Among the top patient safety gaps identified by CMIOs is the “inability to prevent financial constraints” from impacting patients’ adherence to prescribed medications. In fact, 71 percent of the survey respondents cited concerns with the lack of price transparency—the ability to inform patients how much a prescribed medication will cost, including their insurance co-pay amount. Medication costs are a key concern for patients as well, as evidenced by a Truven Health Analytics-NPR Health Poll which found that 67 percent of patients who failed to fill their prescriptions in the last 90 days reported high costs as their reason.
Addressing high drug prices is also a priority for the Trump administration, which earlier this year introduced the American Patients First blueprint, a comprehensive plan to bring down prescription drug prices and out-of-pocket costs.

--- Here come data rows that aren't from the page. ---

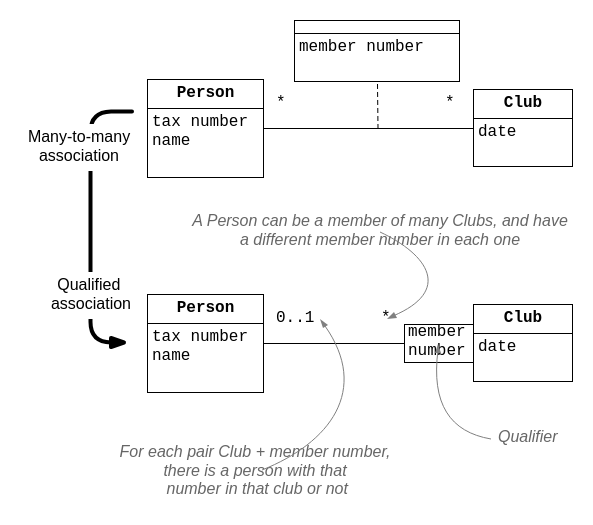
<!DOCTYPE html>
<html lang="en">
<head>
<meta charset="utf-8">
<title>Many-to-many and qualified associations</title>
<style>
:root { --paper: #fff; --ink: #000; --note: #666; --pointer: #808080; }
* { box-sizing: border-box; margin: 0; }
html, body { width: 593px; height: 525px; overflow: hidden; background: var(--paper); }
.diagram { position: relative; width: 593px; height: 525px; color: var(--ink); font: 16px/19px "Liberation Mono", monospace; }
.diagram > * { position: absolute; }
.links, .pointers { left: 0; top: 0; width: 593px; height: 525px; fill: none; }
.class-box { display: flex; flex-direction: column; border: 1px solid var(--ink); background: var(--paper); }
.class-box h2 { height: 29px; padding-top: 4px; border-bottom: 1px solid var(--ink); font: bold 16px/19px "Liberation Mono", monospace; text-align: center; }
.class-box p { padding: 4px; white-space: nowrap; }
.person { left: 147px; width: 117px; height: 99px; }
.club { left: 473px; width: 100px; height: 78px; }
.membership { left: 294px; top: 20px; width: 166px; height: 62px; }
.membership h2 { height: 13px; padding: 0; }
.qualifier { left: 404px; top: 324px; width: 70px; height: 39px; }
.qualifier p { padding: 0 3px; margin-top: -2px; }
.step { width: 110px; background: var(--paper); font-family: "Liberation Sans", sans-serif; text-align: center; padding-top: 3px; height: 47px; }
.note { color: var(--note); font: italic 16px/18.6px "Liberation Sans", sans-serif; text-align: center; white-space: nowrap; }
</style>
</head>
<body>
<main class="diagram">
  <svg class="links" viewBox="0 0 593 525" aria-hidden="true">
    <g stroke="var(--ink)">
      <path d="M264 128.5H473M264 343.5H404"/>
      <path d="M377.5 84L378 128" stroke-dasharray="5 3"/>
      <path d="M132 111.5H111Q90.5 112 90.5 132V322Q90.5 342 111 342.5" stroke-width="4" stroke-linecap="round"/>
      <path d="M111 338L124 342.5L111 347Z" fill="var(--ink)" stroke-width="4" stroke-linejoin="round"/>
    </g>
  </svg>

  <p class="step" style="left:24px;top:124px">Many-to-many<br>association</p>
  <p class="step" style="left:36px;top:272px">Qualified&nbsp;<br>association</p>

  <section class="class-box membership"><h2></h2><p>member number</p></section>
  <section class="class-box person" style="top:79px"><h2>Person</h2><p>tax number<br>name</p></section>
  <section class="class-box club" style="top:89px"><h2>Club</h2><p>date</p></section>
  <span style="left:276px;top:94px">*</span>
  <span style="left:445px;top:94px">*</span>

  <section class="class-box person" style="top:294px"><h2>Person</h2><p>tax number<br>name</p></section>
  <section class="class-box club" style="top:304px"><h2>Club</h2><p>date</p></section>
  <section class="class-box qualifier"><p>member<br>number</p></section>
  <span style="left:276px;top:309px">0..1</span>
  <span style="left:381px;top:309px">*</span>

  <p class="note" style="left:180px;top:212px;width:400px">A Person can be a member of many Clubs, and have<br>a different member number in each one</p>
  <p class="note" style="left:105px;top:443px;width:300px">For each pair Club + member number,<br>there is a person with that<br>&nbsp;number in that club or not</p>
  <p class="note" style="left:498px;top:428px">Qualifier</p>

  <svg class="pointers" viewBox="0 0 593 525" aria-hidden="true">
    <g stroke="var(--pointer)">
      <path d="M380 232C429 255 452 291 393 316"/>
      <path d="M262 470C330 443 370 390 325 326"/>
      <path d="M491 439C450 432 431 404 438 350"/>
    </g>
    <g fill="var(--pointer)">
      <path d="M387 319L394 312L397 318Z"/>
      <path d="M320 319L328 325L323 328Z"/>
      <path d="M438 344L441 353L435 353Z"/>
    </g>
  </svg>
</main>
</body>
</html>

The surveyed CMIOS also identified a major gap related to the opioid epidemic. Sixty-five percent of respondents cited the need for an integrated clinician workflow that makes it easy for clinicians to coordinate the entire medication management process, including electronic prescribing of controlled substances like opioids, access to state Prescription Drug Monitoring Programs (PDMPs) to identify patients’ opioid histories, and electronic access to prescriptions from other providers and locations to avoid potentially harmful drug combinations. Similarly, 41 percent shared concerns about providers’ abilities to prevent opioid abuse since they often cannot easily distinguish “drug shoppers” from genuine patients.
Overall, 82 percent of surveyed CMIOs concur that medication management improvement initiatives have had a positive impact on adverse drug events. However, only half of the CMIOs expressed satisfaction with the medication management process, while 12 percent indicated dissatisfaction. According to the survey, the biggest gaps in the entire medication management process are incomplete patient medication histories (80 percent) and misaligned medication reconciliation and care transition cycles that lead to misinformed decisions by care teams (75 percent).
“While the industry has clearly made significant strides to improve medication management processes, CMIOs remain troubled by a number of gaps that compromise patient safety and quality outcomes,” said G. Cameron Deemer, president of DrFirst. “That’s why DrFirst has remained firmly committed to addressing these pain points with innovative new technologies that make a meaningful difference in patient care and the physician experience.”